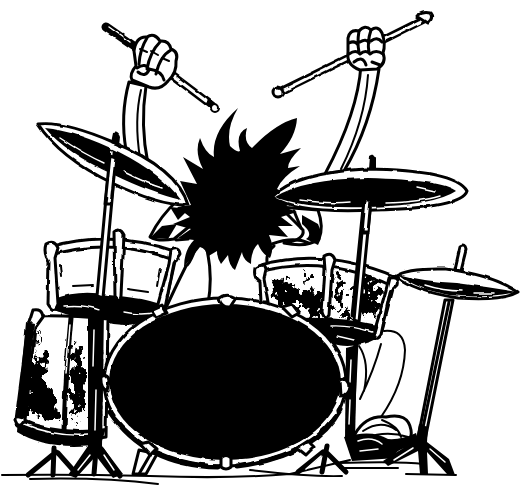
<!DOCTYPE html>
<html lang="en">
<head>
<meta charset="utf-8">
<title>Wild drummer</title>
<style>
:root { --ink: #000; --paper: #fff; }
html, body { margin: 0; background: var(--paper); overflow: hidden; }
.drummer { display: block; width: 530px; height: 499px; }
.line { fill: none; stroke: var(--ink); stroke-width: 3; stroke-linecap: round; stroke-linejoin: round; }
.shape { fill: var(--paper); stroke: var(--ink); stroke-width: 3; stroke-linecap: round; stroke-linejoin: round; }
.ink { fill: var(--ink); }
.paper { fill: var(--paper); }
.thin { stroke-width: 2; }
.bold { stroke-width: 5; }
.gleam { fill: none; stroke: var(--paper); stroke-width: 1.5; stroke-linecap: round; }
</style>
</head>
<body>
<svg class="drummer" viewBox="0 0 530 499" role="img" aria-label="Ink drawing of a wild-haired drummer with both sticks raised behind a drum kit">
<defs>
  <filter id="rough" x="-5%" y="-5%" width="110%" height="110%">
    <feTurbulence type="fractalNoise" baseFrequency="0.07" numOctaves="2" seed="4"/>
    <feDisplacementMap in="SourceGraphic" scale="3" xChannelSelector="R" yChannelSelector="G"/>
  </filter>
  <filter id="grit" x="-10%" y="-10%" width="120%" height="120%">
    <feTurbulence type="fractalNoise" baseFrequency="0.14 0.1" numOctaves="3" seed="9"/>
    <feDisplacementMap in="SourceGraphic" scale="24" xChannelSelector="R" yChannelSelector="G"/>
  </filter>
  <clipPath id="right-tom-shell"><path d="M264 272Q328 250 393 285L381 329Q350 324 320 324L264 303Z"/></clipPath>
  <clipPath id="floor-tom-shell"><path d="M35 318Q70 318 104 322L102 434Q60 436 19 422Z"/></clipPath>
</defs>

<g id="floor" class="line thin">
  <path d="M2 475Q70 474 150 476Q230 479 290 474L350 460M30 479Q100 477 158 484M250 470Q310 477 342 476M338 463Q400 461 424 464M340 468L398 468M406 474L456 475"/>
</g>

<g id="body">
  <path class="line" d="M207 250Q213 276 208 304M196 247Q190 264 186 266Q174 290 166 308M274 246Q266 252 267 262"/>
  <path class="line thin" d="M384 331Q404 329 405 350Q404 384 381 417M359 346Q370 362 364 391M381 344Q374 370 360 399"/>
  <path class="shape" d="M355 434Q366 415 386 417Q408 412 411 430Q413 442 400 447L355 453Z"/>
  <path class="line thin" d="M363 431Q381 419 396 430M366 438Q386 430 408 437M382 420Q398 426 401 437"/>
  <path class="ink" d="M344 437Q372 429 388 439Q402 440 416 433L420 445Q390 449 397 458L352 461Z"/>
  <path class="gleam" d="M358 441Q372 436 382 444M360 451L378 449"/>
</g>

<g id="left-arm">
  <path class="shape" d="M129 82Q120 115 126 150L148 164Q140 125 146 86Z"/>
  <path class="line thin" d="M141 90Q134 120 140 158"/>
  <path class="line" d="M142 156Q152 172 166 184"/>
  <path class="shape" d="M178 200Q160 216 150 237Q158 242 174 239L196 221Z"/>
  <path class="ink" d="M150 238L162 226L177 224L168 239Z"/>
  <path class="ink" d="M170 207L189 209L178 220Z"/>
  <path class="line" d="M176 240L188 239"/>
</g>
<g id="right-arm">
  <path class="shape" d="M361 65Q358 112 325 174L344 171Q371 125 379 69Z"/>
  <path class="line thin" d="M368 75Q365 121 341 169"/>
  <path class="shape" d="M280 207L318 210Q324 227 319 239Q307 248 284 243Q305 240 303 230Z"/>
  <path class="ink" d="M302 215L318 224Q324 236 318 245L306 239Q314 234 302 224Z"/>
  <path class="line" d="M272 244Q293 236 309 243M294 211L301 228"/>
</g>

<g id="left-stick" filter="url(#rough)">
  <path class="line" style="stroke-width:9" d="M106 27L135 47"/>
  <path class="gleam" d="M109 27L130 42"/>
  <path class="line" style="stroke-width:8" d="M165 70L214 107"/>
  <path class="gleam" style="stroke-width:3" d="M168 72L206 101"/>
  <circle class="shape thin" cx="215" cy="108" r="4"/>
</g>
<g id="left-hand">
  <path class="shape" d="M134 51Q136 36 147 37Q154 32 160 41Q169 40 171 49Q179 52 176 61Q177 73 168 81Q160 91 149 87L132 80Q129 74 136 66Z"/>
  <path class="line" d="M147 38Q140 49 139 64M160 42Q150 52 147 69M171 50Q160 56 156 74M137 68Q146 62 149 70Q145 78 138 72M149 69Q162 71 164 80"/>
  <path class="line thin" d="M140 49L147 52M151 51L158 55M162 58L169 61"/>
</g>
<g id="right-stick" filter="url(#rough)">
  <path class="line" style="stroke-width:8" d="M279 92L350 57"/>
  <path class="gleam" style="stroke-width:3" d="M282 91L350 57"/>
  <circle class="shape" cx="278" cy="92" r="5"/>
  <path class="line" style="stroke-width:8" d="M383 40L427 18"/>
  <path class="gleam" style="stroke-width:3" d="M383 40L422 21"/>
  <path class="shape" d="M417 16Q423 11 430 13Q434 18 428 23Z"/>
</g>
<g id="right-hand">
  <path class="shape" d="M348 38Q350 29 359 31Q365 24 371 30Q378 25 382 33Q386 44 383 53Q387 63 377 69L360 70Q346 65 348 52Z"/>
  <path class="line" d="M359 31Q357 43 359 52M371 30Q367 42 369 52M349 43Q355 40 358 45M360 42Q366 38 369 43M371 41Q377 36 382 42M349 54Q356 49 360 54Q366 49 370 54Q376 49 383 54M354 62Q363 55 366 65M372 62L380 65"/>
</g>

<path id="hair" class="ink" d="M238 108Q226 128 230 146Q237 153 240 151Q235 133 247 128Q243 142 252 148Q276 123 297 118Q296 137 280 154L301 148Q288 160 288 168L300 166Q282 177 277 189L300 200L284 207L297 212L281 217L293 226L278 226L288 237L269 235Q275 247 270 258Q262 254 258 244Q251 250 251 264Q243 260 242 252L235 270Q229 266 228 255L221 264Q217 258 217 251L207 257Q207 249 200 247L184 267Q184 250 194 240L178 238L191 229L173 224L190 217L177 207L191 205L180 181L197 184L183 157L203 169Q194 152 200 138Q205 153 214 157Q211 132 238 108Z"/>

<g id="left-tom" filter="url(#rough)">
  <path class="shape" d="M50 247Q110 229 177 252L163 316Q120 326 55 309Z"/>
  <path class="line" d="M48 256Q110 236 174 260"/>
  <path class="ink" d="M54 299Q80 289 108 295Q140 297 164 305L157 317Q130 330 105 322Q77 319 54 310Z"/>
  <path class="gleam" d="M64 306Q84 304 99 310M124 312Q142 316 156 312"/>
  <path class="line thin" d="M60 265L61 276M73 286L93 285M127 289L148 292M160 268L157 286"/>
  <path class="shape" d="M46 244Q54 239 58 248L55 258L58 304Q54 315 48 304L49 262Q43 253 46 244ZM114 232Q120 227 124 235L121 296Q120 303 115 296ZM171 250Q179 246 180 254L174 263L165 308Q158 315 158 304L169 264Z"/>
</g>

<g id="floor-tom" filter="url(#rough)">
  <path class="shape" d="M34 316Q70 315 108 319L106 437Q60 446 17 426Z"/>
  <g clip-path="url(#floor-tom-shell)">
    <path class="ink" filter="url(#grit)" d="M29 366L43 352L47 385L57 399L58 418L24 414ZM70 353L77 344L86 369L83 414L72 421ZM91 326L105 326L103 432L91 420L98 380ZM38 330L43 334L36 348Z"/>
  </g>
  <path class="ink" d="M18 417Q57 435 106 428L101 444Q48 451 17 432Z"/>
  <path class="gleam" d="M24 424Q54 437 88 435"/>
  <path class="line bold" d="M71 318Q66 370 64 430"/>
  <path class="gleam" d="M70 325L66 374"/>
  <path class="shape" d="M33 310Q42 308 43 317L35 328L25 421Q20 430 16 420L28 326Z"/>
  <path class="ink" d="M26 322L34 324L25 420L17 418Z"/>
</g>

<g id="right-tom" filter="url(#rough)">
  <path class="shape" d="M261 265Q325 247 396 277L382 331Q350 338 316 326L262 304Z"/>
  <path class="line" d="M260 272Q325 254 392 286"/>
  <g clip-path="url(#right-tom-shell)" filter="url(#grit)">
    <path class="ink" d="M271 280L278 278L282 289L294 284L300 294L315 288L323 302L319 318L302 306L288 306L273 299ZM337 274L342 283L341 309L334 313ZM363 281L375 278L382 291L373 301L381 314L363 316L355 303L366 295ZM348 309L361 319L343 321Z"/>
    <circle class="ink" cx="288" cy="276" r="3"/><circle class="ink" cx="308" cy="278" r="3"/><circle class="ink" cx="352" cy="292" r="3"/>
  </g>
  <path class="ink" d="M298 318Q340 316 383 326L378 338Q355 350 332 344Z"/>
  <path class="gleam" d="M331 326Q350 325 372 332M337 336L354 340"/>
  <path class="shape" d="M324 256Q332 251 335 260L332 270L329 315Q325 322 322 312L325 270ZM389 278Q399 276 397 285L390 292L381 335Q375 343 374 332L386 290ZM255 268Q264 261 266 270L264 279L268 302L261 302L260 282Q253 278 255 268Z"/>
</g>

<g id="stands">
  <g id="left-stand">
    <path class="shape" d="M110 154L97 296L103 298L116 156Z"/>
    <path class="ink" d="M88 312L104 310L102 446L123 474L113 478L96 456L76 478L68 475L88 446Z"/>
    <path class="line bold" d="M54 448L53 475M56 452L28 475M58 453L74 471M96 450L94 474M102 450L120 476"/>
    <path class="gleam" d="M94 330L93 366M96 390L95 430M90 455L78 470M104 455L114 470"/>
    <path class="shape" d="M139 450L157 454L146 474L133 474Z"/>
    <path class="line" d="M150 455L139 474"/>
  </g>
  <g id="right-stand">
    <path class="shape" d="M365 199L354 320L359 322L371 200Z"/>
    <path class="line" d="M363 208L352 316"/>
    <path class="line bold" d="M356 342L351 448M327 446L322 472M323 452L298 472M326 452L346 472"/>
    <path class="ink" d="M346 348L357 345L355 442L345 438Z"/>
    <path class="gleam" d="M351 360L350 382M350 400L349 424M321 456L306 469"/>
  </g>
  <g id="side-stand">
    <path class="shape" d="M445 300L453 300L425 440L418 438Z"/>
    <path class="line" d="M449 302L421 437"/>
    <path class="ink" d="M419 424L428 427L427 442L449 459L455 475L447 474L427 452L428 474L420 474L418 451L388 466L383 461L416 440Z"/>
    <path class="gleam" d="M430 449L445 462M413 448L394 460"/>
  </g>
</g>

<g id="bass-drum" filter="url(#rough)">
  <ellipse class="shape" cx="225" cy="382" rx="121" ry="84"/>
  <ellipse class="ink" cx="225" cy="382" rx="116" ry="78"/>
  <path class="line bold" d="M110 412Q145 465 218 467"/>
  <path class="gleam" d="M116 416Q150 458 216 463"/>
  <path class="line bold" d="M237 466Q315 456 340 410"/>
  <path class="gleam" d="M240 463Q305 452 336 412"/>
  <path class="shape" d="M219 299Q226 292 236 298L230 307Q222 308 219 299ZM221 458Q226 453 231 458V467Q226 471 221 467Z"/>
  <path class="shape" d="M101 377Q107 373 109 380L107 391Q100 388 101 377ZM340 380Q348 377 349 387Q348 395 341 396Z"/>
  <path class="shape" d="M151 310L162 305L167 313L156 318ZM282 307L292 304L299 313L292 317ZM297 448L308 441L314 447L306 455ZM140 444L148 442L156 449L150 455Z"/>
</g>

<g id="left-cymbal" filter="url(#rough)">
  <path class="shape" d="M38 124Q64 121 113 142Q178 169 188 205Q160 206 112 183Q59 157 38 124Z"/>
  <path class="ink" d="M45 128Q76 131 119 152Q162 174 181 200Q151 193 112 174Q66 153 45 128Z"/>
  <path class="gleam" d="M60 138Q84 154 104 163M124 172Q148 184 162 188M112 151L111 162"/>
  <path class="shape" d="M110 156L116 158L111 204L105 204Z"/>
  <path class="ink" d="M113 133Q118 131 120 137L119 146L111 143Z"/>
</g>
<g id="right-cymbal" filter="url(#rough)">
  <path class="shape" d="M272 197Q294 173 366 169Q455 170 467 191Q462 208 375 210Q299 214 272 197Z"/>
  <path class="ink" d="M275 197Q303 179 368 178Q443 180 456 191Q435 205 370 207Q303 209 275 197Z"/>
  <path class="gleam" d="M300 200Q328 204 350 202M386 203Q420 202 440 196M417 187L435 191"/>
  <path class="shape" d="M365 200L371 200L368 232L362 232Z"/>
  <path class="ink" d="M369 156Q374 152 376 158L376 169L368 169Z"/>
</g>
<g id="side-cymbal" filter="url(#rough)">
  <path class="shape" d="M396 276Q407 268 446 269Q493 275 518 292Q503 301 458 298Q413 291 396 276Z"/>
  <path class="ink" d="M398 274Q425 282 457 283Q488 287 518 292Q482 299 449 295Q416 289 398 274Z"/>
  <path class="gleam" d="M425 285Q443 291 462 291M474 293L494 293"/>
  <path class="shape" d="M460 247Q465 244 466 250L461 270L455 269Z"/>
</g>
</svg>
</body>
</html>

◆ **Assignment**
The expected output is one number: how many lines of the data above hold the string "rough".

◆ **Your solution**
10